I would suggest the problems rests in the end with how people came into faith. We have been focused upon the generation of right belief, that is what we might refer to as orthodoxy, although different people and traditions may construe orthodoxy differently. However, there has not been the self-conscious attention that the Apostle Paul had in how is it we come to this right belief. For Paul, it wasn’t simply about orthodoxy, but epistemic orthodoxy: coming to the right belief in the right way, through attention to what God selects and uses to make Himself known. The end result is that while we might accept and common set of ideas, languages, practices, etc., our understanding of them as a whole is dramatically different because we arrive at the common language, belief, and practices in different ways that dramatically diverge in other language, beliefs, and practices. The problem rests then in our evangelism and discipleship, where we focus on transmitting right beliefs and not also transmitting the appropriate way we come to know this right belief; we are either mired in the doctrine of Protestant4 sola scriptura or Enlightenment rationalist and empiricist ways of learning, which all have their uses, and not first and foremost the engagement with the ways God chooses to make Himself known in Scripture and in the course of our lives.
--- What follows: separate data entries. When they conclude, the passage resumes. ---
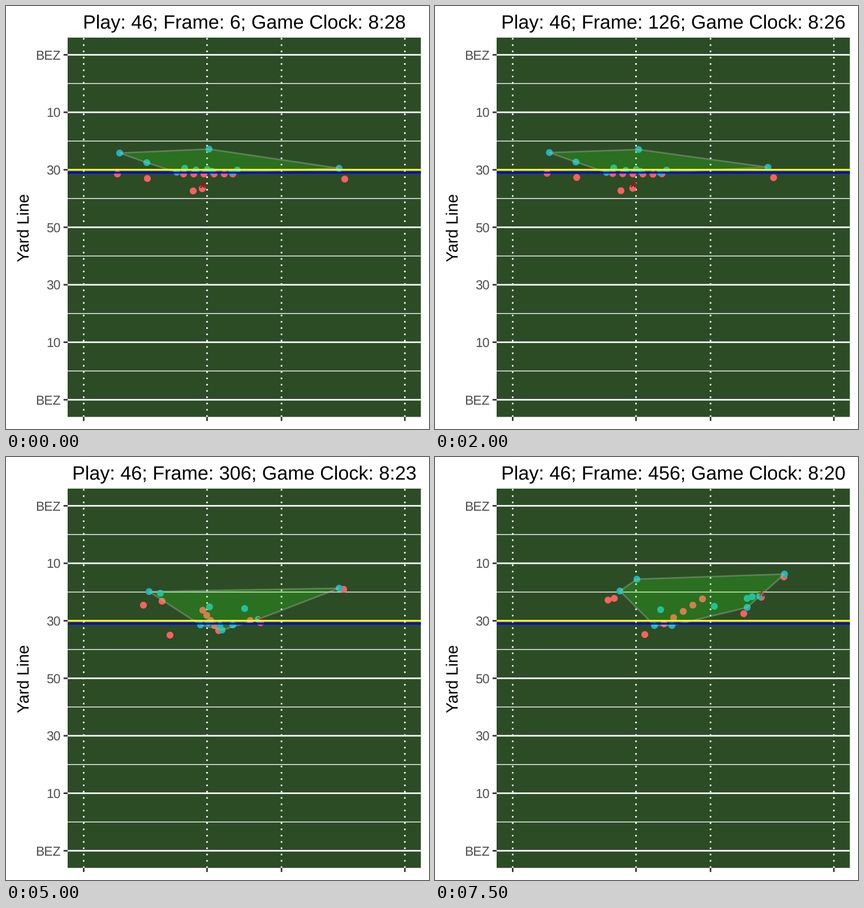
A matplotlib script that plays this animation: 748x748 px, repeating every 8 s.

```python
import numpy as np
import matplotlib.pyplot as plt
from matplotlib.animation import FuncAnimation
from matplotlib.patches import Circle, Polygon, Rectangle

SIZE, DPI = 748, 100
PX = 72 / DPI  # points per pixel
STEPS, INTERVAL = 16, 500
SNAP, MID, END = 3, 10, 15
CLOCK_TICKS = (1, 3, 5, 8, 9, 11, 13, 15)  # steps at which the clock drops a second
LEFT, RIGHT, TOP, BOTTOM = 109, 733.6, 55.9, 726.6
GOAL, TEN_YARDS = 86.3, 50.83

plt.rcParams.update({"font.family": "Liberation Sans", "text.hinting": "no_hinting",
                     "path.snap": False})


def run(start, mid, end):
    """Cubic path that leaves start at rest on the snap and passes mid and end."""
    start, mid, end = np.array([start, mid, end], float)
    t = np.clip(np.arange(STEPS) - SNAP, 0, None)[:, None]
    a, b = MID - SNAP, END - SNAP
    u, v = (mid - start) / a**2, (end - start) / b**2
    return start + t**2 * (u + (v - u) * (t - a) / (b - a))


def convex_hull(points):
    pts = sorted(map(tuple, points))

    def half(seq):
        out = []
        for x, y in seq:
            while len(out) > 1:
                (ax, ay), (bx, by) = out[-2:]
                if (bx - ax) * (y - ay) - (by - ay) * (x - ax) > 0:
                    break
                out.pop()
            out.append((x, y))
        return out[:-1]

    return half(pts) + half(pts[::-1])


quarterback = run((347, 323), (450, 293), (577, 248))

# Five linemen in a row, who turn into a slanted wall
line_men = [run((314 + 18 * i, 297), (348 + 7 * i, 271 + 9 * i), (473 - 17 * i, 251 + 11 * i))
            for i in range(5)]

offense = np.array(line_men + [
    run((401, 297), (432, 289), (546, 277)),  # tight end
    run((197, 297), (243, 262), (306, 253)),  # receivers
    run((250, 305), (276, 255), (317, 250)),
    run((599, 306), (597, 234), (617, 212)),
    run((331, 327), (290, 315), (371, 314)),  # back
    quarterback,
])

defense = np.array([
    run((201, 260), (253, 238), (327, 237)),  # corners
    run((249, 277), (273, 241), (357, 216)),
    run((589, 287), (589, 232), (618, 207)),
    run((359, 253), (422, 268), (574, 246)),  # safety
    run((316, 287), (360, 265), (552, 250)),  # front seven
    run((302, 294), (344, 297), (399, 270)),
    run((336, 290), (382, 306), (419, 298)),
    run((356, 289), (358, 293), (388, 298)),
    run((364, 292), (378, 297), (494, 264)),
    run((399, 294), (401, 297), (552, 266)),
    run((409, 290), (446, 287), (561, 247)),
])

fig = plt.figure(figsize=(SIZE / DPI, SIZE / DPI), dpi=DPI, facecolor="white")
ax = fig.add_axes([0, 0, 1, 1])
ax.set(xlim=(0, SIZE), ylim=(SIZE, 0))
ax.axis("off")


def line(x, y, color, width, **kw):
    kw = {"solid_capstyle": "butt", "dash_capstyle": "butt", "zorder": 1} | kw
    ax.plot(x, y, color=color, lw=width * PX, **kw)


def team(paths, color, z):
    return [ax.add_patch(Circle(p[0], 6.1, fc=color, lw=0, zorder=z)) for p in paths]


def label(x, y, text, size, color="black", **kw):
    return ax.text(x, y, text, fontsize=size * PX, color=color, va="baseline", **kw)


# Field, grid and axes
ax.add_patch(Rectangle((LEFT, TOP), RIGHT - LEFT, BOTTOM - TOP, fc="#2C4C26", lw=0, zorder=0))
for k in range(13):
    y = GOAL + TEN_YARDS * k
    major = k % 2 == 0
    line([LEFT, RIGHT], [y, y], "white", 2.8 if major else 1.4)
    if major:
        name = ("BEZ", "10", "30", "50", "30", "10", "BEZ")[k // 2]
        line([LEFT - 7.2, LEFT], [y, y], "#333333", 2.8)
        label(96.3, y + 8.3, name, 22.9, "#4D4D4D", ha="right")
for x in (137.4, 355.5, 487.2, 705.3):
    line([x, x], [BOTTOM, TOP], "white", 2.78, linestyle=(0, (1, 3)))
    line([x, x], [BOTTOM, BOTTOM + 7.2], "#333333", 2.8)
label(40.5, 391.3, "Yard Line", 28.6, ha="center", rotation=90, rotation_mode="anchor")
title = label(421.2, 39.8, "", 34.2, ha="center")

# Players, ball, defensive hull and the two down markers
reds = team(offense, "#FB615D", 2)
teals = team(defense, "#1EB4BB", 3)
ball, = ax.plot([], [], marker=(5, 2, 0), color="#8F181F", ms=12 * PX, mew=2.2 * PX, zorder=4)
hull = ax.add_patch(Polygon([(0, 0)] * 3, closed=True, fc=(0.16, 1, 0.04, 0.2),
                            ec=(0.745, 0.745, 0.745, 0.35), lw=2.8 * PX, zorder=5))
first_down = GOAL + 4 * TEN_YARDS
for y, color in ((first_down + TEN_YARDS / 10, "#0000E0"), (first_down, "#FFFF1E")):
    line([LEFT, RIGHT], [y, y], color, 3.3, zorder=6)


def update(i):
    second = 28 - sum(i >= tick for tick in CLOCK_TICKS)
    title.set_text(f"Play: 46; Frame: {6 + 30 * i}; Game Clock: 8:{second}")
    for dot, path in zip(reds + teals, [*offense, *defense]):
        dot.center = path[i]
    x, y = quarterback[i]
    ball.set_data([x], [y - 7])
    hull.set_xy(convex_hull(defense[:, i]))
    return title, ball, hull, *reds, *teals


anim = FuncAnimation(fig, update, frames=STEPS, interval=INTERVAL, repeat=True, repeat_delay=0)
plt.show()
```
So, at the core, our United Methodist divide is, I would suggest, not at it’s foundation a divide in theology, ethics, culture, etc. It is an epistemic divide that impacts how we understand the aspects of our faith that we might share on the surface. And it is a blame that I would suggest is largely shared by both progressive and evangelicals, although, to avoid the appearance of false impartiality, I do think in general evangelicals are closer to Paul’s and the New Testament’s epistemic understanding of faith.